What we do know is that for many people life expectancy is not as important as Quality life expectancy. What good is it to live to be 90 if the last 20 years are life without joy? HALE, or healthy life expectancy is a much better measure. What this means is the number of years we expect to lead a life with full mobility and free of pain without prescription life support. Using this criteria life expectancy in our country is only 66! Why is it so low? There are several; factors. Obesity rates, quality of healthcare (the USA only ranks 37th (same as life expectancy), immune system maintenance among others.
Kailasa Temple in Ellora, Maharashtra, India, is the world’s largest monolithic piece of art. Master craftspeople carved the gigantic structure from a single piece of solid rock in a cave on a mountainside. The entire building took more than two decades to carve. There are plenty of other mind-boggling facts about this ancient wonder while some of the history behind the temple has a bit of controversy attached to it.
Architects started from the top of the mountain and worked downward to carve the structure. The painstaking process removed more than 2,000,000 tons of volcanic rock between 757 and 783 A.D., according to archaeologists. Kailasa Temple is one of 34 caves in the area carved from solid rock. Other similar caves date back as early as 300 B.C.

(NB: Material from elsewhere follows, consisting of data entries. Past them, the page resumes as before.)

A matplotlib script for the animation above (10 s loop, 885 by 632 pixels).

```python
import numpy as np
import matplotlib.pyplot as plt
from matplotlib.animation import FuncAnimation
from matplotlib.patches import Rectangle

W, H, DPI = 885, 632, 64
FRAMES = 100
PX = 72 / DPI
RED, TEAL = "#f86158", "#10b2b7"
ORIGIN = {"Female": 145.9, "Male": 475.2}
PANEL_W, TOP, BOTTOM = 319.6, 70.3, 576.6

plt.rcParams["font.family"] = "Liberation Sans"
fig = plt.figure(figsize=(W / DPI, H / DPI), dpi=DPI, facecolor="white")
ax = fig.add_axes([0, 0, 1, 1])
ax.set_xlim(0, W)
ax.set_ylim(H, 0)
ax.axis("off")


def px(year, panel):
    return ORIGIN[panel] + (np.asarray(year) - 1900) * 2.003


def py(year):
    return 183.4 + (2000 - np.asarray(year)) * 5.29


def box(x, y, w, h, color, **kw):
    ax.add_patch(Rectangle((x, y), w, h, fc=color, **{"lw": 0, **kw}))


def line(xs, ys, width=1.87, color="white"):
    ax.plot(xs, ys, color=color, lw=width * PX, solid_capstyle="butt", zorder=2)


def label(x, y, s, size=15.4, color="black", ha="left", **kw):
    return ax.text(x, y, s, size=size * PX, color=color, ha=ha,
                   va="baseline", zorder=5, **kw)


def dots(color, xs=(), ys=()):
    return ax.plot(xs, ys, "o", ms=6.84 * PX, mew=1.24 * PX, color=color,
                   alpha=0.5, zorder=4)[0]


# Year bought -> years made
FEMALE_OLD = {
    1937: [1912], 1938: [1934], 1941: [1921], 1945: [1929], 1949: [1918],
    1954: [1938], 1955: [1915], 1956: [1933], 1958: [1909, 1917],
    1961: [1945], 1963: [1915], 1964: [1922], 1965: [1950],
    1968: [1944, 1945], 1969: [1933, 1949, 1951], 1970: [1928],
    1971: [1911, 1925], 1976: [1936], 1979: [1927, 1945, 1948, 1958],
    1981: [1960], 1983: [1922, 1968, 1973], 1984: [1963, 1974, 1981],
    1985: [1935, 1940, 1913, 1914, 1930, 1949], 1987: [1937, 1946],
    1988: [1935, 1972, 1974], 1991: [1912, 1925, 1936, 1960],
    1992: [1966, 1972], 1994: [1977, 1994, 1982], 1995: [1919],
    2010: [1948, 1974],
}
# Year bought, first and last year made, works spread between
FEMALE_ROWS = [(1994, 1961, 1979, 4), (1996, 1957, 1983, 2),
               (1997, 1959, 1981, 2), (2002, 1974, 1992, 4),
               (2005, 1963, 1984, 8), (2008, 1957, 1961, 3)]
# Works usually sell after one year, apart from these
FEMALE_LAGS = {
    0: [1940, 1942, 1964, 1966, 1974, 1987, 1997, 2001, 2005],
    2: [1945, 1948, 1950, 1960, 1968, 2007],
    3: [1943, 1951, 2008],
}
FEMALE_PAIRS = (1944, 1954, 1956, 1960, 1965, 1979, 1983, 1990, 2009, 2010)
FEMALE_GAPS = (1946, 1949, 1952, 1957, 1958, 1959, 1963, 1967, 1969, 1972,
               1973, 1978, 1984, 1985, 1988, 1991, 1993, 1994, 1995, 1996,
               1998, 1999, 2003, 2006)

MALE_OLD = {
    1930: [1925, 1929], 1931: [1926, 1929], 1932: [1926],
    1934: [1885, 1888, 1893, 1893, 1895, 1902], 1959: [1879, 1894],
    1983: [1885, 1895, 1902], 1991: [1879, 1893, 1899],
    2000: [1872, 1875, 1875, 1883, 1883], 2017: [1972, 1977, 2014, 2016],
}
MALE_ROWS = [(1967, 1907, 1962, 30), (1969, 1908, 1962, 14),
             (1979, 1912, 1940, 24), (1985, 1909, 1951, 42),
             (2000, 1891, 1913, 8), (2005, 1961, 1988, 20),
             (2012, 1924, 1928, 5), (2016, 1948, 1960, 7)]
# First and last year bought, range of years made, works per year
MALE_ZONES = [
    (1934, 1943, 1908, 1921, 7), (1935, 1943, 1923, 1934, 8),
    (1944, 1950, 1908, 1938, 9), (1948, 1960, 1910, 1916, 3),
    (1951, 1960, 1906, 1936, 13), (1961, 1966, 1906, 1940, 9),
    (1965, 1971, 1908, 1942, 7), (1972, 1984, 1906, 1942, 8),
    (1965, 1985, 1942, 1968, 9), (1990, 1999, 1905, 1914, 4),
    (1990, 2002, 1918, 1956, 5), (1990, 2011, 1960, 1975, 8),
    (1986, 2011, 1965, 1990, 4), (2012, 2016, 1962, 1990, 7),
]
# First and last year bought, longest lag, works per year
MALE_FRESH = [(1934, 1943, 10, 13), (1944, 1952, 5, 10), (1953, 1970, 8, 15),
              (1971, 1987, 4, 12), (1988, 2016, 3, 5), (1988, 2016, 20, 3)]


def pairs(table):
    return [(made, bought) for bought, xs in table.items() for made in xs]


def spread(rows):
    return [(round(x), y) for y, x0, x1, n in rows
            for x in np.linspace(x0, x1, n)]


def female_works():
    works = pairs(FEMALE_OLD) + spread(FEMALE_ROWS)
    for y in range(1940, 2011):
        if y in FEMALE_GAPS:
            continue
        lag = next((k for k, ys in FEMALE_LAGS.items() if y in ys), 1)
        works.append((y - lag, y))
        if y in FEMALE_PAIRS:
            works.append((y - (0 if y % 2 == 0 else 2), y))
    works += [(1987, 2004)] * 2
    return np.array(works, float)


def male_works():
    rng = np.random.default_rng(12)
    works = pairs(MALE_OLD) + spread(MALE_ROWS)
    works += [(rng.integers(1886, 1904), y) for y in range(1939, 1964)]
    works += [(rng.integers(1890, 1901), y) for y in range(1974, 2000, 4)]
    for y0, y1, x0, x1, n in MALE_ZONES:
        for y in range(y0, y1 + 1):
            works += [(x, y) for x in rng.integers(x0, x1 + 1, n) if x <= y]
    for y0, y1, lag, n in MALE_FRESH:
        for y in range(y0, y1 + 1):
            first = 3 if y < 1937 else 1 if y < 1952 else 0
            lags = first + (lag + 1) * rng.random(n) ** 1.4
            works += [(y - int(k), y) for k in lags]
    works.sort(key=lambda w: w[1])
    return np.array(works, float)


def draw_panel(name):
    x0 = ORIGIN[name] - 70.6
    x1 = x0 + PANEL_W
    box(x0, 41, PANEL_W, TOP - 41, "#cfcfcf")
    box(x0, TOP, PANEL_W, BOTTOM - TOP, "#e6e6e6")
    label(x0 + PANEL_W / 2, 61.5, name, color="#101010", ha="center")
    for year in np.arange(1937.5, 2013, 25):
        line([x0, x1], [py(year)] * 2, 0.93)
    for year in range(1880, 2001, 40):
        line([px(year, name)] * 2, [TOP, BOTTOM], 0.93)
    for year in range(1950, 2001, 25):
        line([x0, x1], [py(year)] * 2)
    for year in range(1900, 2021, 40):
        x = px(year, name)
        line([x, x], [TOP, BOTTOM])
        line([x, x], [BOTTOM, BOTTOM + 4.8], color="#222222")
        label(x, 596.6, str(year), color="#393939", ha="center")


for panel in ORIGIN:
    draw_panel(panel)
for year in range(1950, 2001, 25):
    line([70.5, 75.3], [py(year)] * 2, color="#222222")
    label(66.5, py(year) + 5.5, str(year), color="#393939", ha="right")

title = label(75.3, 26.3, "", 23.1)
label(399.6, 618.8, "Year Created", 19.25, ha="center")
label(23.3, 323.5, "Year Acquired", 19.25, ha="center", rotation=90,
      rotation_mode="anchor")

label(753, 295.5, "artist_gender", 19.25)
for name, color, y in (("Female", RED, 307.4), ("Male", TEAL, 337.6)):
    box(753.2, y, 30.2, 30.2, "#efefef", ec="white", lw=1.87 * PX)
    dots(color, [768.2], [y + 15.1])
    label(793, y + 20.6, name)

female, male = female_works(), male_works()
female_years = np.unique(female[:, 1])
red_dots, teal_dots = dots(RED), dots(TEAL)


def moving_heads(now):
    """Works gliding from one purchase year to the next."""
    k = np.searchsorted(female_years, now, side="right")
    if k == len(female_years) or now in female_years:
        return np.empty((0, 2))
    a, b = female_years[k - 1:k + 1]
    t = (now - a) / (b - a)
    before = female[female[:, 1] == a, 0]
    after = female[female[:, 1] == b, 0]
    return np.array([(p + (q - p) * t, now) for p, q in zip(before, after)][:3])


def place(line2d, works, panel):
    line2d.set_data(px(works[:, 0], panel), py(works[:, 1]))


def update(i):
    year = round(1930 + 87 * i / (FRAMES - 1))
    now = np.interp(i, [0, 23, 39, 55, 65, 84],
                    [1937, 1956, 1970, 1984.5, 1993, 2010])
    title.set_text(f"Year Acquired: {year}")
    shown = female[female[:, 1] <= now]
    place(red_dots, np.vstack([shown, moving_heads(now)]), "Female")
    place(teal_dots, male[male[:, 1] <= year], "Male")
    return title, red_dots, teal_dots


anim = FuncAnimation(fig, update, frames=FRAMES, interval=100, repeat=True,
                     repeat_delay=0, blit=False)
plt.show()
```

Kailasa Temple covers more square footage than the Parthenon in Athens. Somehow, civilizations in India came and went without anyone noticing this magnificent art until 1682.
That’s when Mughal King Aurangzeb, a Muslim, ordered the temple destroyed so he could erase all traces of it. Despite three years and 1,000 men, Kailasa Temple endured. The rock was simply too hard to demolish, even though artisans used only hammers, chisels and picks to construct it.